_PROBLEM TO SOLVE_
Every line of the records below that holds the word "polygon" belongs in the answer.

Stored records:
╭──

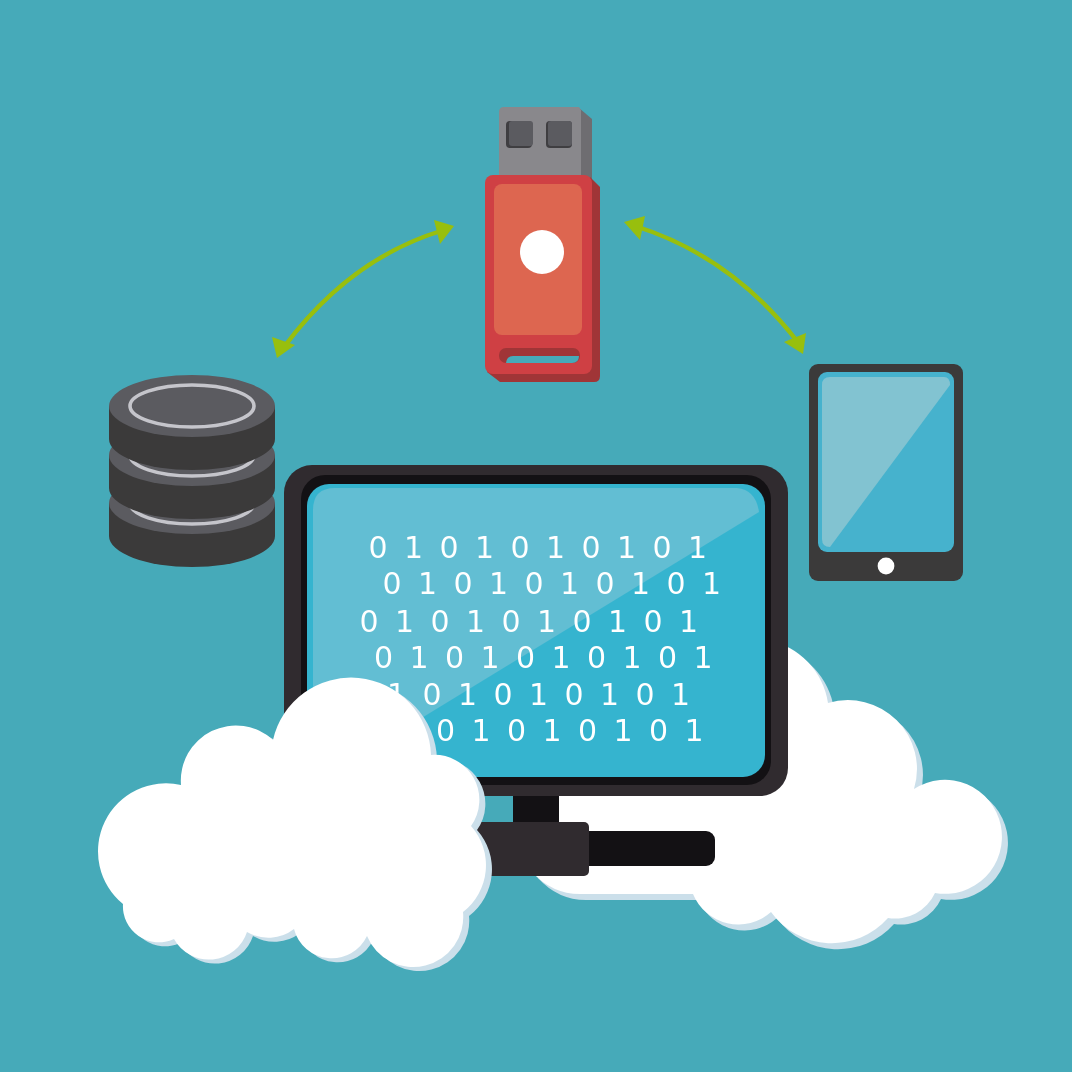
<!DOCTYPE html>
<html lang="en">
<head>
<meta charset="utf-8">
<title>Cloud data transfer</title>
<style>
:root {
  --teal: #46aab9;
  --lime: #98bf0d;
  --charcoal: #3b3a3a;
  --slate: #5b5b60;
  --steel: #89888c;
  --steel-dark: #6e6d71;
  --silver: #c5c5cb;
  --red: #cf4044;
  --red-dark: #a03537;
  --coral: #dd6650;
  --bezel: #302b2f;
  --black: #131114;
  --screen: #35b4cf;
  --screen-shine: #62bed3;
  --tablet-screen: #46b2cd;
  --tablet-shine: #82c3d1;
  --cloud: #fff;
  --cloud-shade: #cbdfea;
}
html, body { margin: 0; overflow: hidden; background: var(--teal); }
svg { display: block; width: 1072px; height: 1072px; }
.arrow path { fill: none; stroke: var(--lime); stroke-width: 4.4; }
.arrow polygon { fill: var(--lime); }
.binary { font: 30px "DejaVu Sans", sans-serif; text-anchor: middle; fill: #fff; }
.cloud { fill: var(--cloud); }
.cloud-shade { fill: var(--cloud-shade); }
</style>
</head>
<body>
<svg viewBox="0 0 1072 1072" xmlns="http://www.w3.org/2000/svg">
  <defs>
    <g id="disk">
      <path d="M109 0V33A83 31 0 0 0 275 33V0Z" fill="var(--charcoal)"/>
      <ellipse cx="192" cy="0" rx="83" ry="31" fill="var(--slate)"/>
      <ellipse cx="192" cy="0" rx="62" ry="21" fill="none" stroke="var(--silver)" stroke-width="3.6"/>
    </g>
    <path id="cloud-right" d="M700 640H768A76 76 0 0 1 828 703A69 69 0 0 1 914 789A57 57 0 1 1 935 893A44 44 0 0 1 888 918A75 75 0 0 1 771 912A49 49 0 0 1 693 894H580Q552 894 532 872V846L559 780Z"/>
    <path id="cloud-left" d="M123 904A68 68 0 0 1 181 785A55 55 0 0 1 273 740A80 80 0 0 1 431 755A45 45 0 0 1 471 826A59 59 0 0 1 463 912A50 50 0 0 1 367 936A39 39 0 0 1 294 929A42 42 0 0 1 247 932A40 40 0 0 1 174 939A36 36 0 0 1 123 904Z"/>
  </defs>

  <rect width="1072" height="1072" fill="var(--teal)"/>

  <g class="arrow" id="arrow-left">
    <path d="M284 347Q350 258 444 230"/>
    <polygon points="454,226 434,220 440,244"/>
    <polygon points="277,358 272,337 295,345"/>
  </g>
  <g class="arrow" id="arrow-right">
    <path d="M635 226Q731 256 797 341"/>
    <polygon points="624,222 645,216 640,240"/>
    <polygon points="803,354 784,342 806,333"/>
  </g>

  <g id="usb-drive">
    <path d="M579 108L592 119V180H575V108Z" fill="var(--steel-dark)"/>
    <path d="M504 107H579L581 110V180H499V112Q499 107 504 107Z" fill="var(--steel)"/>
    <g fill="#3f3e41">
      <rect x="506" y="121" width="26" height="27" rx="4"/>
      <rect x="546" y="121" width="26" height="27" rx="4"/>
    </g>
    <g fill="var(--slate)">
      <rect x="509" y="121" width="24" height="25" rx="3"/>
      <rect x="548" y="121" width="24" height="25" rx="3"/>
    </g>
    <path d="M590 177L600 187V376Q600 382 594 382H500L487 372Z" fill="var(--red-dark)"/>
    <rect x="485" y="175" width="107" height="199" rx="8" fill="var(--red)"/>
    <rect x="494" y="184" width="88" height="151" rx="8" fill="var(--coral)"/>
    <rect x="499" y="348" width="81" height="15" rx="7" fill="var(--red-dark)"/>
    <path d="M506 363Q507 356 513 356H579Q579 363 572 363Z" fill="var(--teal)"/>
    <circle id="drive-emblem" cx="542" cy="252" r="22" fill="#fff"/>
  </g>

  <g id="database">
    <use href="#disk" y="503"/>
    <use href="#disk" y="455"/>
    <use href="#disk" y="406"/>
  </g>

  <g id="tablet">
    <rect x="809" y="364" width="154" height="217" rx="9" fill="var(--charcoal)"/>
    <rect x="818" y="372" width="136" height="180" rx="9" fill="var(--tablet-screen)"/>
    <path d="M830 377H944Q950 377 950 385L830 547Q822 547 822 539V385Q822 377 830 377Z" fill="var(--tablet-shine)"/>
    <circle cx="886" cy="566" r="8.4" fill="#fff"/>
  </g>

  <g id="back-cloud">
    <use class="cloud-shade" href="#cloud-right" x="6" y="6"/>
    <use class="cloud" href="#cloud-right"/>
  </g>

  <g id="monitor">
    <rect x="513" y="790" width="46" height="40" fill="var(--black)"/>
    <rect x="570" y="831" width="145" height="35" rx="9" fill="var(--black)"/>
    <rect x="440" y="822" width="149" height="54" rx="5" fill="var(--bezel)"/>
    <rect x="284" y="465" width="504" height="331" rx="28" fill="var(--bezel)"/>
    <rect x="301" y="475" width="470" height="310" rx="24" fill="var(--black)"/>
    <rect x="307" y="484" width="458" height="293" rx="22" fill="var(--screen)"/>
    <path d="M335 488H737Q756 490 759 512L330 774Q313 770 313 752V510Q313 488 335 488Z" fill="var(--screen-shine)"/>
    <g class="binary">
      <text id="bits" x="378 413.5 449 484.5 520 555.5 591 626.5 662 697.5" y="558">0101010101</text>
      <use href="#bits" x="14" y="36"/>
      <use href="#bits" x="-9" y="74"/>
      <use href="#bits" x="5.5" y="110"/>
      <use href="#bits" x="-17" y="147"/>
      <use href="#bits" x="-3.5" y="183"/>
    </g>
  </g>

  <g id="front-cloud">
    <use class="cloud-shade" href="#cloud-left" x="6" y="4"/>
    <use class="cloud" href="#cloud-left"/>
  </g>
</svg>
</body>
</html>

╰──
╭──

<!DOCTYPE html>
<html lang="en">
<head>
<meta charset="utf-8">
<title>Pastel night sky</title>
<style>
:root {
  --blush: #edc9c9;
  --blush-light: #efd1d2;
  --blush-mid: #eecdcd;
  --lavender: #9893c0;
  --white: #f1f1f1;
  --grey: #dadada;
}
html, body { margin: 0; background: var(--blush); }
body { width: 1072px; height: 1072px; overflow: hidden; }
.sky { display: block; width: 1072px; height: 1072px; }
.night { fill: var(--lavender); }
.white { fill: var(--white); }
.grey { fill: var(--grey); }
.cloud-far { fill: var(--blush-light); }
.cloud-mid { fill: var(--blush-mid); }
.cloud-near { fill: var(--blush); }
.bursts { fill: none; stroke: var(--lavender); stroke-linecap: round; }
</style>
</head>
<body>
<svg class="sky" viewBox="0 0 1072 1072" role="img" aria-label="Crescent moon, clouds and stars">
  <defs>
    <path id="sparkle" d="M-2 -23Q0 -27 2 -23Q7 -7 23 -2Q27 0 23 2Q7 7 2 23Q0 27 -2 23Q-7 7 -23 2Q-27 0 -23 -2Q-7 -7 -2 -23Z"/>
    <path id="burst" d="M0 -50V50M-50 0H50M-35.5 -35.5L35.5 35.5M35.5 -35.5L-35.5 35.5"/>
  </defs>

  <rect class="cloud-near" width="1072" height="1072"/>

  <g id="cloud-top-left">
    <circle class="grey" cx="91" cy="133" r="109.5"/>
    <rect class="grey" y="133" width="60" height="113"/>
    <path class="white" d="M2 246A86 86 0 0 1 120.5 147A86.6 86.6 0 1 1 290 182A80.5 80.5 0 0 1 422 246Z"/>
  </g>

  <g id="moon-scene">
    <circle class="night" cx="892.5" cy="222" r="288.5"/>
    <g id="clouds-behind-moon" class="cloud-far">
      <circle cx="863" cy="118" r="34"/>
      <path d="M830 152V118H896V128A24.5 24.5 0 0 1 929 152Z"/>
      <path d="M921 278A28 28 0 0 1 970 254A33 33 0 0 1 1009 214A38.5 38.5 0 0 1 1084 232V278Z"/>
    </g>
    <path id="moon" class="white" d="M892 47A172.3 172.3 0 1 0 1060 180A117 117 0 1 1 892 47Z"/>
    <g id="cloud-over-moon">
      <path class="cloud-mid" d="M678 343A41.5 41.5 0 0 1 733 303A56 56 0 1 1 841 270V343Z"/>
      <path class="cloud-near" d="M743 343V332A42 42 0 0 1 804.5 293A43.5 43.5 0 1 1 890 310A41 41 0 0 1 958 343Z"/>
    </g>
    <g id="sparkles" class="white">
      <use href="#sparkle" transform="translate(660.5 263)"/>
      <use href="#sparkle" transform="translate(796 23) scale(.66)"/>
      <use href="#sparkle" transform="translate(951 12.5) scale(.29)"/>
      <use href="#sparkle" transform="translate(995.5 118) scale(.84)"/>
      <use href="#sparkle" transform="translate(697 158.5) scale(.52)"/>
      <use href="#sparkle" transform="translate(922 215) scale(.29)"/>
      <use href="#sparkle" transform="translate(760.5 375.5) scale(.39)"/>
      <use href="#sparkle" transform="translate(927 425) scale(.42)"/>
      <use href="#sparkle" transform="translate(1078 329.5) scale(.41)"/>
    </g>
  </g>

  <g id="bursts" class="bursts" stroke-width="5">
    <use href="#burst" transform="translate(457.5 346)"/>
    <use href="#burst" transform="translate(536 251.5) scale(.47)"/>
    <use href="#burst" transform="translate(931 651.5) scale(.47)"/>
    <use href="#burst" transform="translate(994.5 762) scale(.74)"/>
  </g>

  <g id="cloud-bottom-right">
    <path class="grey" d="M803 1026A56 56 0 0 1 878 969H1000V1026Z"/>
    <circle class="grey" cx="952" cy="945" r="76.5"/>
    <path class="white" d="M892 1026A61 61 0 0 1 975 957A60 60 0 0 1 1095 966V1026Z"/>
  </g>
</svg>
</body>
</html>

╰──

_PROBLEM SOLUTION_
.arrow polygon { fill: var(--lime); }
    <polygon points="454,226 434,220 440,244"/>
    <polygon points="277,358 272,337 295,345"/>
    <polygon points="624,222 645,216 640,240"/>
    <polygon points="803,354 784,342 806,333"/>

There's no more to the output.